[Start of Attachment]

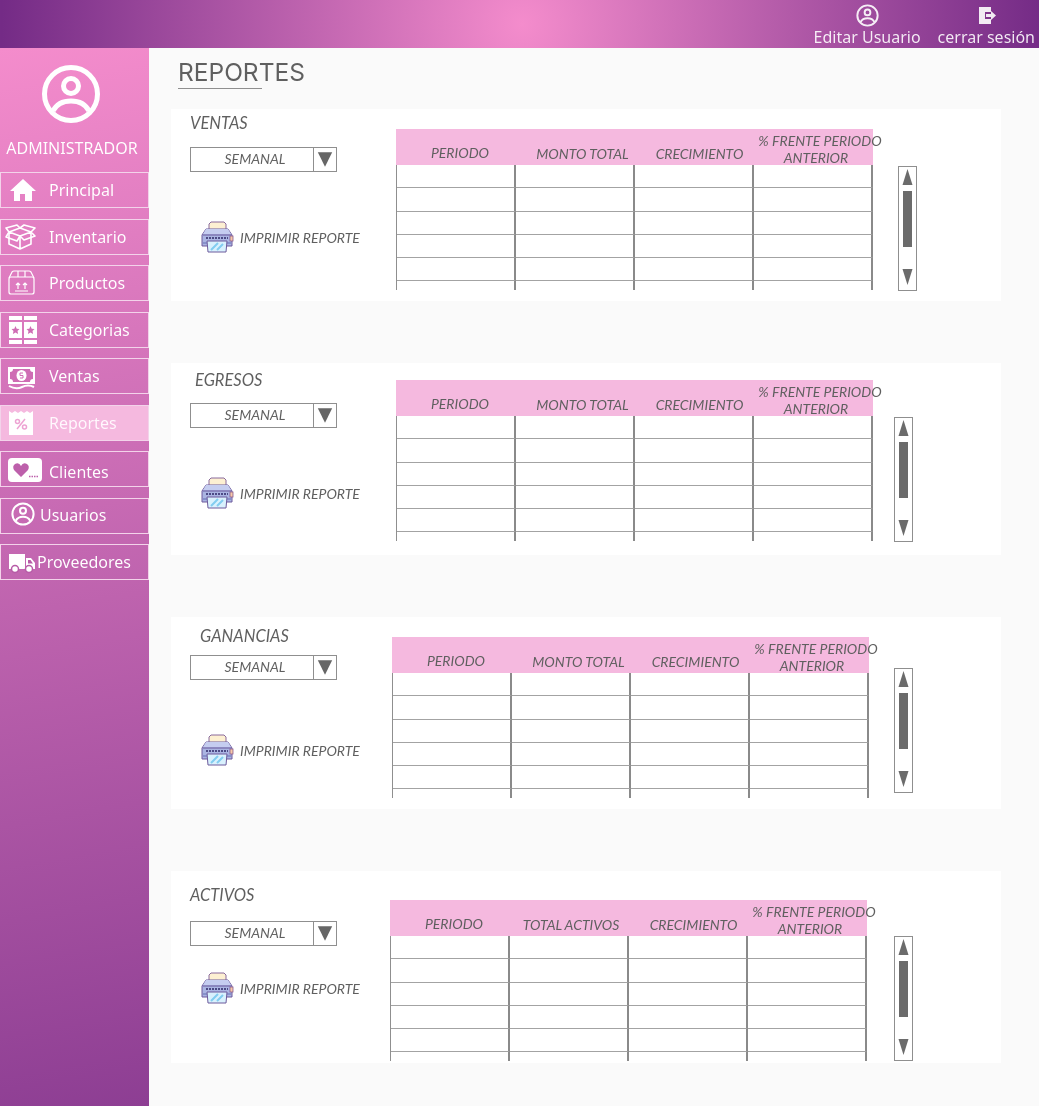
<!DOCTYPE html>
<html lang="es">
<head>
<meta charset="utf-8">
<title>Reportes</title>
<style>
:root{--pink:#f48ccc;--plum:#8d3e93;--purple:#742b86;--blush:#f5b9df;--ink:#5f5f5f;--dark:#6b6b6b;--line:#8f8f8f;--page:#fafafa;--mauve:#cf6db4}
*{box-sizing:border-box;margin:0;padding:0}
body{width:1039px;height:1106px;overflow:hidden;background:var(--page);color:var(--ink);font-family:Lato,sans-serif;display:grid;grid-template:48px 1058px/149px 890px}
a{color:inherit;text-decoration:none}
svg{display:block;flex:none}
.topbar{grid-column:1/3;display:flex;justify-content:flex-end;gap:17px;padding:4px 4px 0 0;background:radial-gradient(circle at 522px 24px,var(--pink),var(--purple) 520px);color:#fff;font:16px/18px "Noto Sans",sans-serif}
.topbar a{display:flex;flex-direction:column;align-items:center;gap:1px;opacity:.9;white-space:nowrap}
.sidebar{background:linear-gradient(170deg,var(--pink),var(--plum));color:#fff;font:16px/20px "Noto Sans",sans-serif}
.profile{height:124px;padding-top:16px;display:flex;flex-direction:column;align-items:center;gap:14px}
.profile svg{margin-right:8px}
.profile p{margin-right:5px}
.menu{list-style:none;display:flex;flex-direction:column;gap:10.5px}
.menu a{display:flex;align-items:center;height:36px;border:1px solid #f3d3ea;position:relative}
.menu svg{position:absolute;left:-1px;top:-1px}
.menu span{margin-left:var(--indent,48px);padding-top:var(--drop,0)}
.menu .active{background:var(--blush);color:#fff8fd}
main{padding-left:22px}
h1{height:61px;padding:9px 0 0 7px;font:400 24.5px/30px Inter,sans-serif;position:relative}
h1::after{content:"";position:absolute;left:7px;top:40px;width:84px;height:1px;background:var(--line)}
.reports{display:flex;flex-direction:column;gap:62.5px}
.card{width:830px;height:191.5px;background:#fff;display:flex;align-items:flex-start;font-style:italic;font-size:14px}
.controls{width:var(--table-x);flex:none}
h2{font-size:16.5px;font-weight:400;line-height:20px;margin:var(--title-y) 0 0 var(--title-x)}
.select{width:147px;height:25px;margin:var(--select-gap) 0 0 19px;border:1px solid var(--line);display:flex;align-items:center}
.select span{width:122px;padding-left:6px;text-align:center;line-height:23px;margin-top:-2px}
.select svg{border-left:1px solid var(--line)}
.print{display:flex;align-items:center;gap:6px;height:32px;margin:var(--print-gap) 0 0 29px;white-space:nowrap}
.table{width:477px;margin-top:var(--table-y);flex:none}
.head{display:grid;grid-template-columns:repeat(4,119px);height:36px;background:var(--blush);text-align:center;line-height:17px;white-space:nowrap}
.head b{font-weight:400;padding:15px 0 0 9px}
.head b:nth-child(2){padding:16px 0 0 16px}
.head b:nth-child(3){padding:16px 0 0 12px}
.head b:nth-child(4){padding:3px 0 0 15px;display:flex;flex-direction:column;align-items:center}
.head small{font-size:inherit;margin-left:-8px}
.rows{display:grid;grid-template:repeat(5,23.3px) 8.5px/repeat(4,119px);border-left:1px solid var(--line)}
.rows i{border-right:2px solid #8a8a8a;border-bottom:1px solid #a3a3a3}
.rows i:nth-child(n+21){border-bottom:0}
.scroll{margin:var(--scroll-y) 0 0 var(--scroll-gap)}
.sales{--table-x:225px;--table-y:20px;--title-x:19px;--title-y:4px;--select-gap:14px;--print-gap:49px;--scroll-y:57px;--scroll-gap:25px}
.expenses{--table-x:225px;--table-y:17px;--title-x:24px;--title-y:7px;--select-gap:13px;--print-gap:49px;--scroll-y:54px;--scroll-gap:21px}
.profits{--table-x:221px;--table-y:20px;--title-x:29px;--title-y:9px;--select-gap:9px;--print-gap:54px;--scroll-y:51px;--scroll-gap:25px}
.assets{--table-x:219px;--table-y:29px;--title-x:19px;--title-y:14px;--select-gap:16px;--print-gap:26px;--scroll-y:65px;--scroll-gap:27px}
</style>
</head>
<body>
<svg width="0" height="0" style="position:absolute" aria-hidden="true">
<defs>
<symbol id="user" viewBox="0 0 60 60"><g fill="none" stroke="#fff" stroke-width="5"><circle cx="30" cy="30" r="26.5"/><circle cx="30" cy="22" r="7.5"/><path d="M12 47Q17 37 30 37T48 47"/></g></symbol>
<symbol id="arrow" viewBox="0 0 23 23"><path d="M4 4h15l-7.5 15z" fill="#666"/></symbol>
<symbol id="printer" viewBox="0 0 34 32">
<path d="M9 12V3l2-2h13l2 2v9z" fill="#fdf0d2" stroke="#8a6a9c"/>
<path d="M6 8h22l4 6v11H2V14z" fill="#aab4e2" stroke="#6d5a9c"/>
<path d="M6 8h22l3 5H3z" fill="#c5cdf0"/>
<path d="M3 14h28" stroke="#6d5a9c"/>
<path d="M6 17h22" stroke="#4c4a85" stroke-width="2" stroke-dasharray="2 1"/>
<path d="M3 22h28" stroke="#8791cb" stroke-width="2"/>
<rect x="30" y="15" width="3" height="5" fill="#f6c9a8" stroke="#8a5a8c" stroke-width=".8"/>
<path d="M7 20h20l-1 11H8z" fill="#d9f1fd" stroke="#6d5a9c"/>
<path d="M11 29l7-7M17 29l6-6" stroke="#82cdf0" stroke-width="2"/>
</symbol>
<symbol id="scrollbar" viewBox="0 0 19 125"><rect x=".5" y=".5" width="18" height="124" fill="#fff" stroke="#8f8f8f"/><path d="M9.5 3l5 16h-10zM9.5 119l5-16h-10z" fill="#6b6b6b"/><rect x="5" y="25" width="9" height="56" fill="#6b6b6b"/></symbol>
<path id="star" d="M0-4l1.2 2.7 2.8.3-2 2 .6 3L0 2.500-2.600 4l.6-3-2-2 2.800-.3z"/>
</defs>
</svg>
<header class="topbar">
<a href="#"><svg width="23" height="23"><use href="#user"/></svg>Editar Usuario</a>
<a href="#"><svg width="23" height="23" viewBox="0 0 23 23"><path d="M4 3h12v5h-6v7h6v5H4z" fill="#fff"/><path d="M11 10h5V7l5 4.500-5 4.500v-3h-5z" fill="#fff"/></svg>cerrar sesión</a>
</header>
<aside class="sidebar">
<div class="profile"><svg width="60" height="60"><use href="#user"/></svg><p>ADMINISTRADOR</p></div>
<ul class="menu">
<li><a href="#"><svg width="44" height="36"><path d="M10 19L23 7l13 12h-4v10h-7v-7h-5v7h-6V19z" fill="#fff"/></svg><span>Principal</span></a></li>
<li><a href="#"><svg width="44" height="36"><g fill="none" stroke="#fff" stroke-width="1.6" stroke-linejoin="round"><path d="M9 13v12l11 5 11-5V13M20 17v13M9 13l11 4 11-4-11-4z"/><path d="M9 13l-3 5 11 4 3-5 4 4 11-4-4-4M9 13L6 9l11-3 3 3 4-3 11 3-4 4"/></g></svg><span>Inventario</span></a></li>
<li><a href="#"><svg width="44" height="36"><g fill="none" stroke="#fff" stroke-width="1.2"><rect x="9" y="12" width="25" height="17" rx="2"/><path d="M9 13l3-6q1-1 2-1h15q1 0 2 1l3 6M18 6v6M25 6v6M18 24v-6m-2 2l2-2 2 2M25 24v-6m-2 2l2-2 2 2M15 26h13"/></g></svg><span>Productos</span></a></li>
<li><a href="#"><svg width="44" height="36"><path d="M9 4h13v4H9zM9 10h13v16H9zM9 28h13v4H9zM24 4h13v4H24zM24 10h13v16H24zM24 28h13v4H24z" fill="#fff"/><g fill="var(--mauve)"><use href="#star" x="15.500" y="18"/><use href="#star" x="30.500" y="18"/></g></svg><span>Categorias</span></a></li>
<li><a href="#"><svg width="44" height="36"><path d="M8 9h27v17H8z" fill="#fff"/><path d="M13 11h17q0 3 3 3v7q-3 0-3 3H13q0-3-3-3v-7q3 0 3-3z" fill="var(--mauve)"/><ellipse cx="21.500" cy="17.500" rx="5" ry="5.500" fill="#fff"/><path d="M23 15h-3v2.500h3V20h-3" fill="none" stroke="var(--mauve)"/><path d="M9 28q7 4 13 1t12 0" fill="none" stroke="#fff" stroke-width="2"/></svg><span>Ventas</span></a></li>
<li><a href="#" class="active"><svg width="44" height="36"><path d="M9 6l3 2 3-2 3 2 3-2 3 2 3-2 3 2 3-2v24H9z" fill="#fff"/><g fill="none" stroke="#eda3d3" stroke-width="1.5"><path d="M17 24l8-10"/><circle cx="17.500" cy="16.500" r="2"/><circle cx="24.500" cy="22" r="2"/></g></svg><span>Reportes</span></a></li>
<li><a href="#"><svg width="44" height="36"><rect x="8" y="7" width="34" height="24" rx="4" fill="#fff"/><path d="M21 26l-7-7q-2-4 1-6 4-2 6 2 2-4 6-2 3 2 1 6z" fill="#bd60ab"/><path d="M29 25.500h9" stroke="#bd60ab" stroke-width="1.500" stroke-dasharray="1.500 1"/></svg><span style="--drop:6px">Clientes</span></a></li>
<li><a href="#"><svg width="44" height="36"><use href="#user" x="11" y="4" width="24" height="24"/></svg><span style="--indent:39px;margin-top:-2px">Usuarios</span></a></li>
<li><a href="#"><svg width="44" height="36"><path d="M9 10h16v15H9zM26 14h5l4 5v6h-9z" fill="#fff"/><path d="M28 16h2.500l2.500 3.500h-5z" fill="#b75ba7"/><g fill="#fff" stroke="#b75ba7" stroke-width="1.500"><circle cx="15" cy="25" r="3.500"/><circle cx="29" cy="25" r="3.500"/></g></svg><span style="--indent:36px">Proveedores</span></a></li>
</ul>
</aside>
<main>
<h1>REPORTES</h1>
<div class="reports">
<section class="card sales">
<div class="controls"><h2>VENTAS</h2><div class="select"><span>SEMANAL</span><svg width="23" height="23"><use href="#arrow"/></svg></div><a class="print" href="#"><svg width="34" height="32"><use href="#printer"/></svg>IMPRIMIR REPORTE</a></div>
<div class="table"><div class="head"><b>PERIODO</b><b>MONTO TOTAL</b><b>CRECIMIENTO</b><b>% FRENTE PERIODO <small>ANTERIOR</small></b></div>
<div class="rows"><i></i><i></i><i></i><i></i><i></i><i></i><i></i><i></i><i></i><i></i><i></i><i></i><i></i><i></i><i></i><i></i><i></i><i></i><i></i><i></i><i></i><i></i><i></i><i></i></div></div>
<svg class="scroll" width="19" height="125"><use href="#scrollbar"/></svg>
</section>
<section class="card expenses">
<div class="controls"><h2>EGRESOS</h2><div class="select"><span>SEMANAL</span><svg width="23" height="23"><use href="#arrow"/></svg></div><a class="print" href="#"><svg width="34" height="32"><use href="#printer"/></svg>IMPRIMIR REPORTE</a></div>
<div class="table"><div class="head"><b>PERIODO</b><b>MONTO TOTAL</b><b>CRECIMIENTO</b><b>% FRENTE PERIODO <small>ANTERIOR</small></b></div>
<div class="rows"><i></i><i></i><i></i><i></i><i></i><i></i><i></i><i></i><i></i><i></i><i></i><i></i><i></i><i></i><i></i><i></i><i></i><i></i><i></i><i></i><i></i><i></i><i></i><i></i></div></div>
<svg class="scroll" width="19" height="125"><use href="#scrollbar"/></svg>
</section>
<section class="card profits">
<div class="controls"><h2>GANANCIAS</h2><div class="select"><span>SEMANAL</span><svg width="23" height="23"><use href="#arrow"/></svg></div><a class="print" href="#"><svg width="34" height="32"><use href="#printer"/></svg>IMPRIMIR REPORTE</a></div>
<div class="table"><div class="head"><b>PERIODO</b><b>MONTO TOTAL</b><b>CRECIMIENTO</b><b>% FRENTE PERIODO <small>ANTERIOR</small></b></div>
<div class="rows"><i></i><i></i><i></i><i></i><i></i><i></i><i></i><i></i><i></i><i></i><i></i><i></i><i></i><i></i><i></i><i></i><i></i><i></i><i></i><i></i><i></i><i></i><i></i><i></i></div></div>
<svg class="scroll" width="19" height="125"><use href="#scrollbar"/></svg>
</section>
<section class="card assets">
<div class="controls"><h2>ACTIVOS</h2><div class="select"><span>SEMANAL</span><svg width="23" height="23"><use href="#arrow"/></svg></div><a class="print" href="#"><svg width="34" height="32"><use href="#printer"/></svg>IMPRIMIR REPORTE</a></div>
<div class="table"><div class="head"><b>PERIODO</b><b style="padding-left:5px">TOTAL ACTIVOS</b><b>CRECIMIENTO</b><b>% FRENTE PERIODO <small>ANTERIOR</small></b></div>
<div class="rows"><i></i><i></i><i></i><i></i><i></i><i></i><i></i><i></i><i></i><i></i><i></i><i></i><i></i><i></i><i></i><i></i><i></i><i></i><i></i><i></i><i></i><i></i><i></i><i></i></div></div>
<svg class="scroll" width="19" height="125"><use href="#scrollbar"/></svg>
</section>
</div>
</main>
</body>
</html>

[End of Attachment]
[Start of Attachment]

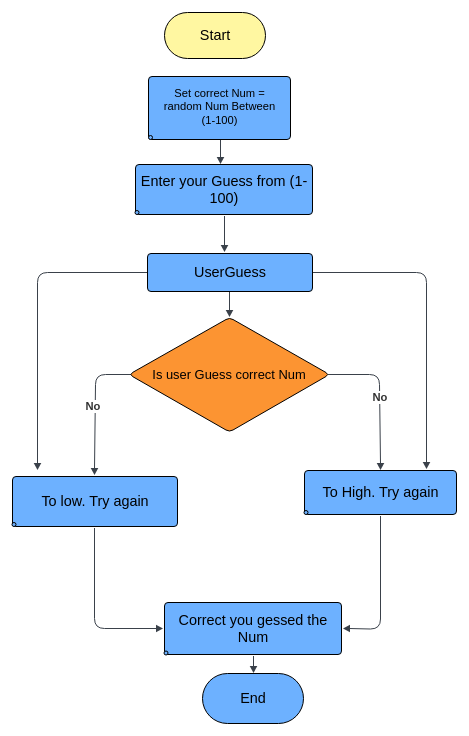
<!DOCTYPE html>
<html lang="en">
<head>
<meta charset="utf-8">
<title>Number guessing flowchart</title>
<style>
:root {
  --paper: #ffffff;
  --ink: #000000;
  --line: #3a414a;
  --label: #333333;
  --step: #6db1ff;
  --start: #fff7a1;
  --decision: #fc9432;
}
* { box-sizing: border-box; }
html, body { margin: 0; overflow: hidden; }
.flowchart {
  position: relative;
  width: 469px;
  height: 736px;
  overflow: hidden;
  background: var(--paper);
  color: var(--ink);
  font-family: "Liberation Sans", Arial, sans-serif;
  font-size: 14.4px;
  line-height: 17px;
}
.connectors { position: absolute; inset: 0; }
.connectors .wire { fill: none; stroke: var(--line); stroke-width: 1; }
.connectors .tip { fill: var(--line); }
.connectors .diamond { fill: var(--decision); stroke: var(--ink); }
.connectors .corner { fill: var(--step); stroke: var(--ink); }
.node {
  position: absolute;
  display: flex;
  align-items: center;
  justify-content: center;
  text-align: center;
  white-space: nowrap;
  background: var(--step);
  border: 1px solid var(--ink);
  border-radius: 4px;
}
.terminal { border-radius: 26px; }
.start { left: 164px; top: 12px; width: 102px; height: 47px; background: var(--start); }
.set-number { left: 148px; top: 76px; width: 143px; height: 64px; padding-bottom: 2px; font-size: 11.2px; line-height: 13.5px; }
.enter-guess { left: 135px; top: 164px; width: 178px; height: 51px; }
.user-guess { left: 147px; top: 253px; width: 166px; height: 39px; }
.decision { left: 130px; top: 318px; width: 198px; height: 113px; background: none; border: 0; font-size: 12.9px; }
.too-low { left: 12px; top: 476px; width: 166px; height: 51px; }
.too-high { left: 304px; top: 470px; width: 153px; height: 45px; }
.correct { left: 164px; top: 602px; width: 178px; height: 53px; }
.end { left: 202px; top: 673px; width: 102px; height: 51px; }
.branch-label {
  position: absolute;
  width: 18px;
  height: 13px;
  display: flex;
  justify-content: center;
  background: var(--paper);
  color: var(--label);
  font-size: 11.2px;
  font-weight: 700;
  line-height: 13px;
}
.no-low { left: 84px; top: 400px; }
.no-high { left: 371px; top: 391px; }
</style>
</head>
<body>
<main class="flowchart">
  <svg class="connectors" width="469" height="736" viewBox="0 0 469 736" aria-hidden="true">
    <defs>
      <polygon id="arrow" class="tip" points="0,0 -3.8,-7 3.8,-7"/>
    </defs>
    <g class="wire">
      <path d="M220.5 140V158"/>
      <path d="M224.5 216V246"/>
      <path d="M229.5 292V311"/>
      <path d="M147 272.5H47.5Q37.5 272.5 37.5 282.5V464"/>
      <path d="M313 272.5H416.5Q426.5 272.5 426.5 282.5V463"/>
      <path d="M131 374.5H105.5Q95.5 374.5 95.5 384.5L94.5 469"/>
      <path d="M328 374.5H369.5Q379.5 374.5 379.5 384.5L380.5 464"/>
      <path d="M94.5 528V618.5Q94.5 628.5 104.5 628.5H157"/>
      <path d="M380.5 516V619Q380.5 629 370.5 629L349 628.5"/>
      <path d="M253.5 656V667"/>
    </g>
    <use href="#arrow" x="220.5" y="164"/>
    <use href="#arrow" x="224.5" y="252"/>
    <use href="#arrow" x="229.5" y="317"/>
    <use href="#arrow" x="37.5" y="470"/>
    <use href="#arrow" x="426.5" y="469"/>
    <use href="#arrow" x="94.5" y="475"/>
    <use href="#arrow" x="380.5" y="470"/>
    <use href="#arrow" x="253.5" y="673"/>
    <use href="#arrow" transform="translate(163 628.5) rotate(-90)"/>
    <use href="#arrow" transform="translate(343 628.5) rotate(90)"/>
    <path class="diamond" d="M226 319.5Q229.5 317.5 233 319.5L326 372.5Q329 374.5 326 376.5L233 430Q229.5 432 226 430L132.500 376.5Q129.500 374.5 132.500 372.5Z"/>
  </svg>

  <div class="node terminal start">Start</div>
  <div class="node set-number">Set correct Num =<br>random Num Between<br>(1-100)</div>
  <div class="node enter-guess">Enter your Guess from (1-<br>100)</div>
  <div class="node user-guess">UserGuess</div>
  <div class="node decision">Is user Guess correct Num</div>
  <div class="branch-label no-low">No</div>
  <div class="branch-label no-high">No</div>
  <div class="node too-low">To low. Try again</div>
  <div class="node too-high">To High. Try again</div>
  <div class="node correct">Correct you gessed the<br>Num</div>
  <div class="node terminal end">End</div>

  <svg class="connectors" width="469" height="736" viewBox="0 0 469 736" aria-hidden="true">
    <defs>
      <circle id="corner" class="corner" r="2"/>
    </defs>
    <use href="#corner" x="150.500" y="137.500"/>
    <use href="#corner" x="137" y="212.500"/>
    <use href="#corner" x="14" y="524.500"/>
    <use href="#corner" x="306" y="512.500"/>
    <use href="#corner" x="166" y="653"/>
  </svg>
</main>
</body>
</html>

[End of Attachment]

Exercise description ::
Copy out every line of the data where the word "reports" occurs.

Reply to the exercise ::
.reports{display:flex;flex-direction:column;gap:62.5px}
<div class="reports">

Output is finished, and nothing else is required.